* _Listed records_:
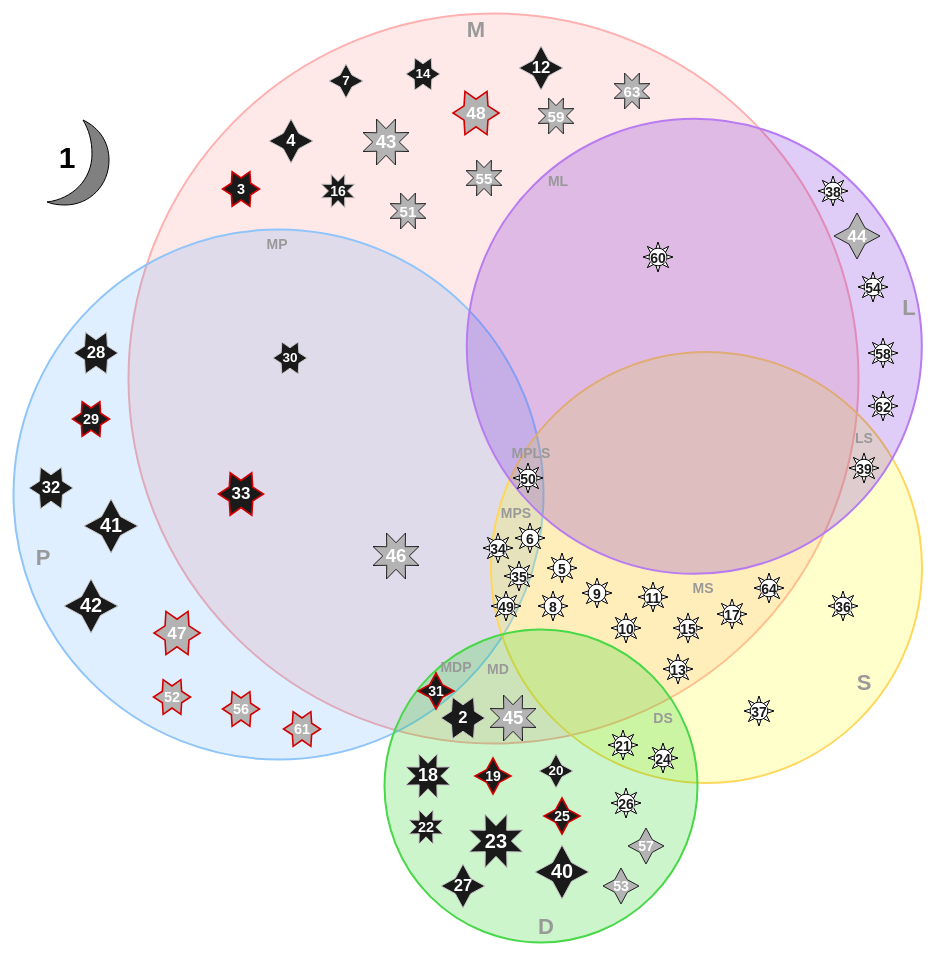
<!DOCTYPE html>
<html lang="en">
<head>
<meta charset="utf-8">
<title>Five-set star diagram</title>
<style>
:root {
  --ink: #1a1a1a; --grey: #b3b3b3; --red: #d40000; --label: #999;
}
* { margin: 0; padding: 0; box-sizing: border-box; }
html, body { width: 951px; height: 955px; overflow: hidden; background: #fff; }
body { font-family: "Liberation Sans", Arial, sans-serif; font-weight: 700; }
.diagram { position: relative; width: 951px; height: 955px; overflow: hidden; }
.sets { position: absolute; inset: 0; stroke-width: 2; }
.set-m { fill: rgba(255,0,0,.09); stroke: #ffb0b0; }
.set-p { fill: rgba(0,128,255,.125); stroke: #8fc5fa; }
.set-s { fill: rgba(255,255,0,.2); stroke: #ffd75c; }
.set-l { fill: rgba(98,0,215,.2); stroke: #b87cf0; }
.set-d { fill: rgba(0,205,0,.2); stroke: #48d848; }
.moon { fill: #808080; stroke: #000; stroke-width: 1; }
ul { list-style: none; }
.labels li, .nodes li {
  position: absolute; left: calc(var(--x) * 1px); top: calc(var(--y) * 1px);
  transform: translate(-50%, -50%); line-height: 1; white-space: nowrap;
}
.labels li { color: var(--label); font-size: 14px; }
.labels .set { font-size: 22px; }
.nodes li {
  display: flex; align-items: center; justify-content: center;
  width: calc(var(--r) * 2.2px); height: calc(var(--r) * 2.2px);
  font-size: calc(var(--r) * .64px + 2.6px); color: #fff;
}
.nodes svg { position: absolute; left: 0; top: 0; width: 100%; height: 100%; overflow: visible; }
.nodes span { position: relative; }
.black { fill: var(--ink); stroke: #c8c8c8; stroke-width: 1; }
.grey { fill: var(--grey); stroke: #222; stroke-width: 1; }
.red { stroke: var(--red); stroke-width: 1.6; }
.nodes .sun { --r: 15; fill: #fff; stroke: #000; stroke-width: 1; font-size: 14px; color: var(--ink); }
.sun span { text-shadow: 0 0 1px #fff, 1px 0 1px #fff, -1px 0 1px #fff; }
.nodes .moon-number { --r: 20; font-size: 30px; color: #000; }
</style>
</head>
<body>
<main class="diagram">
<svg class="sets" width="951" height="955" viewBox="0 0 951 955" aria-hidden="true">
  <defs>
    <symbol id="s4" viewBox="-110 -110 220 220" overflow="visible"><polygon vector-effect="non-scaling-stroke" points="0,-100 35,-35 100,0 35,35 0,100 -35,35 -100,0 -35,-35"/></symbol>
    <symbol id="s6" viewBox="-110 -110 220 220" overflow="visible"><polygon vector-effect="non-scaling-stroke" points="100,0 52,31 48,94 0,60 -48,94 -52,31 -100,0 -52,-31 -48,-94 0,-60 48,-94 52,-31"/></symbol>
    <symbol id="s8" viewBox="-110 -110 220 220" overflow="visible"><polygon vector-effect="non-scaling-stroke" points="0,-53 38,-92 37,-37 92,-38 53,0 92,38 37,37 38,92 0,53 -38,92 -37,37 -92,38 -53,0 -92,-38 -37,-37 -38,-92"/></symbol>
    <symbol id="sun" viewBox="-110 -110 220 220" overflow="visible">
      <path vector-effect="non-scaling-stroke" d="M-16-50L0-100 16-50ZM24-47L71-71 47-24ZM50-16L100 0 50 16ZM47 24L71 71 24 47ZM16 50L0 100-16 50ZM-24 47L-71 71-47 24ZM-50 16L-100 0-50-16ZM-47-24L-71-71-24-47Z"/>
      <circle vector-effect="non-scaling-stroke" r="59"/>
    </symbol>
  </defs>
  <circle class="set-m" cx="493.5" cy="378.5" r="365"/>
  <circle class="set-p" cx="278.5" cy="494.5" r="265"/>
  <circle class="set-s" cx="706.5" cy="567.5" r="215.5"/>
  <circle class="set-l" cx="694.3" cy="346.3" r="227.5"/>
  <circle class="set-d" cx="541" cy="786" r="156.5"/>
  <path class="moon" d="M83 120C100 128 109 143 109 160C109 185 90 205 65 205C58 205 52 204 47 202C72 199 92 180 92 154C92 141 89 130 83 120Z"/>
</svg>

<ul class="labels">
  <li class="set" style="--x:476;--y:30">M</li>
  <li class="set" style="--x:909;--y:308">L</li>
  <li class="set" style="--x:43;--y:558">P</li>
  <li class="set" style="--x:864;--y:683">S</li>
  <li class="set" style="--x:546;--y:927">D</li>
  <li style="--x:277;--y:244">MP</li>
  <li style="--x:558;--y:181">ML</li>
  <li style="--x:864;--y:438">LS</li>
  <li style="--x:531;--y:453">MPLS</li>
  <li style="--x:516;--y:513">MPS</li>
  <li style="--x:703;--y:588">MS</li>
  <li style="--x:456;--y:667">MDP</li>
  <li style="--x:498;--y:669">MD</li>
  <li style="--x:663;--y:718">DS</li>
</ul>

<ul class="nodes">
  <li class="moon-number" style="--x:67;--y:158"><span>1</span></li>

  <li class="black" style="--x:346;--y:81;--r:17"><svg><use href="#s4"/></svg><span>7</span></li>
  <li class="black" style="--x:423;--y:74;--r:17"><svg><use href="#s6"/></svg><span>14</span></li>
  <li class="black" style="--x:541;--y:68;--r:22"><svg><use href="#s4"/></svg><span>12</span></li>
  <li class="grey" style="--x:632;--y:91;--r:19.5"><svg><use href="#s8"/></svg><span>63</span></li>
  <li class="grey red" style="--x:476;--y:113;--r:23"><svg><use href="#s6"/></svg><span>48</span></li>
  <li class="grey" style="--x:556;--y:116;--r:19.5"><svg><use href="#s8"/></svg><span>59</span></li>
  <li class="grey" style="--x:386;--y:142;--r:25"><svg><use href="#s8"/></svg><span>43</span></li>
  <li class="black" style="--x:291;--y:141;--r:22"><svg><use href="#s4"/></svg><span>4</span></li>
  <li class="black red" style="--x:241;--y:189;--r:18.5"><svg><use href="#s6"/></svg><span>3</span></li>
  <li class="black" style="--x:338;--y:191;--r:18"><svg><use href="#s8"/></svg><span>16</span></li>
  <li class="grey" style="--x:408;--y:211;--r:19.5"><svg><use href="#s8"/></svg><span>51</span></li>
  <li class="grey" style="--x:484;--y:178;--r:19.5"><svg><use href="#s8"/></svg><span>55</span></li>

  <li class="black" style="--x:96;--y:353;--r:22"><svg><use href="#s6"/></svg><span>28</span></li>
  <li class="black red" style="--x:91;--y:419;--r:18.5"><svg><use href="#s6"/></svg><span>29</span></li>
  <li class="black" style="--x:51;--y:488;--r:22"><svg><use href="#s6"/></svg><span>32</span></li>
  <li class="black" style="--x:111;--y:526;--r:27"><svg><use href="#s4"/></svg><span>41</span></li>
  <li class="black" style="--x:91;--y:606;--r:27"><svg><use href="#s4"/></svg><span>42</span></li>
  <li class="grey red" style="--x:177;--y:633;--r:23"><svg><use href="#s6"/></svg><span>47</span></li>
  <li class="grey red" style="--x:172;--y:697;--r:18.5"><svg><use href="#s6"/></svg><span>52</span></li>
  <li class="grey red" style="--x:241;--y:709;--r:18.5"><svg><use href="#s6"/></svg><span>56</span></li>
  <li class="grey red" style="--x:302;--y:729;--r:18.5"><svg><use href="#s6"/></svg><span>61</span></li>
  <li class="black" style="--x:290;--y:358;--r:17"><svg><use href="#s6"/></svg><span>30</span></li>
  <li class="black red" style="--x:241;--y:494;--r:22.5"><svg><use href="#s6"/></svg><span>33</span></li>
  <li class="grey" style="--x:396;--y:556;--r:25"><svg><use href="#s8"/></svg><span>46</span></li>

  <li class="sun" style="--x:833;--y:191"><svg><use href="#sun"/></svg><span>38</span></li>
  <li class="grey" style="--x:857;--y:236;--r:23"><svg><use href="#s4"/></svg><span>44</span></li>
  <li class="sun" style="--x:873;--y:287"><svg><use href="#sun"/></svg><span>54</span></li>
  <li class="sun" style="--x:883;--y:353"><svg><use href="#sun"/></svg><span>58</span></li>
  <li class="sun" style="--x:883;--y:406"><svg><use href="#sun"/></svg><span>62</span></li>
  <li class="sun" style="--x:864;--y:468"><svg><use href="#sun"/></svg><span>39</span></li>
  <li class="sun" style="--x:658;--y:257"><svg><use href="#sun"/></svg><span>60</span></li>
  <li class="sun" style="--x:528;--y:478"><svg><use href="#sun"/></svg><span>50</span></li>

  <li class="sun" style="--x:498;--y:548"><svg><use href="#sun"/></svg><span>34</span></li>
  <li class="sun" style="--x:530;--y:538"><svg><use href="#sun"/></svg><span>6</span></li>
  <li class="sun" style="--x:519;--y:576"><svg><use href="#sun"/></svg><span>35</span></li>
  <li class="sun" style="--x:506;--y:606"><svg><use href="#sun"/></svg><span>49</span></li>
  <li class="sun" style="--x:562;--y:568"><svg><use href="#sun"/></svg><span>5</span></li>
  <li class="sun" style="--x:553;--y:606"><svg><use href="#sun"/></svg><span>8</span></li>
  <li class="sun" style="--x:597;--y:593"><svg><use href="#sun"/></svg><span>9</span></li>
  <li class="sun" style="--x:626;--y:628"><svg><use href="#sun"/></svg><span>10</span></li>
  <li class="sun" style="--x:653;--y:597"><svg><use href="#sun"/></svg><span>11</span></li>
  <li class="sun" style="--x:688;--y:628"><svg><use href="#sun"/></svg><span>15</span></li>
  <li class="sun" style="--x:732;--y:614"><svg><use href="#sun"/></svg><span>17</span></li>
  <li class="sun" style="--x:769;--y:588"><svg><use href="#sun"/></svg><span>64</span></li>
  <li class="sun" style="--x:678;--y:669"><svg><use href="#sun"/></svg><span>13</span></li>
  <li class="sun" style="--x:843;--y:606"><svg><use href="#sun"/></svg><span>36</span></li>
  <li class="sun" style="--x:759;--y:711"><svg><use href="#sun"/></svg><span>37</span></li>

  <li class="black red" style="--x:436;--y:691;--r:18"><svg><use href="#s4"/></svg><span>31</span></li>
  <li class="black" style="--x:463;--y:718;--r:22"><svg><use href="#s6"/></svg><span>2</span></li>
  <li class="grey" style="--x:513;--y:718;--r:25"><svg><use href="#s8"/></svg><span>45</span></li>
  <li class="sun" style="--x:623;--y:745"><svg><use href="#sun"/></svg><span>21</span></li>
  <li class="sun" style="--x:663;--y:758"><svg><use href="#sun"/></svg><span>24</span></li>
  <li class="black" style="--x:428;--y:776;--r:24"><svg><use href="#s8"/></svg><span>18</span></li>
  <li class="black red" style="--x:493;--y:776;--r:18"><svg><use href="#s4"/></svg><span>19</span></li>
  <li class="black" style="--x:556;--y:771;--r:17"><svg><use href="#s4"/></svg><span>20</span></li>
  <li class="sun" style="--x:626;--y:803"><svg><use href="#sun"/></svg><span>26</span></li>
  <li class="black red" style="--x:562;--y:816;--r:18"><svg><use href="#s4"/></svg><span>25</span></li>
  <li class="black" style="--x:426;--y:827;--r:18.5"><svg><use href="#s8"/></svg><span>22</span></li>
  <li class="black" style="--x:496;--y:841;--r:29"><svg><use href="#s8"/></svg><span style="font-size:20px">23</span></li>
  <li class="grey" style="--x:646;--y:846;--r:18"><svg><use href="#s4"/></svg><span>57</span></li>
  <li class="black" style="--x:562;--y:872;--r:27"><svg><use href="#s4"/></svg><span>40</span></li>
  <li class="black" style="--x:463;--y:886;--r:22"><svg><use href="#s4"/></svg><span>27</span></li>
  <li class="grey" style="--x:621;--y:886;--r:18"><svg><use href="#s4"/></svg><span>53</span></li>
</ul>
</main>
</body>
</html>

* _Work item_:
Find all the lines with "body" in the data and copy them.

* _Result of this task_:
html, body { width: 951px; height: 955px; overflow: hidden; background: #fff; }
body { font-family: "Liberation Sans", Arial, sans-serif; font-weight: 700; }
<body>
</body>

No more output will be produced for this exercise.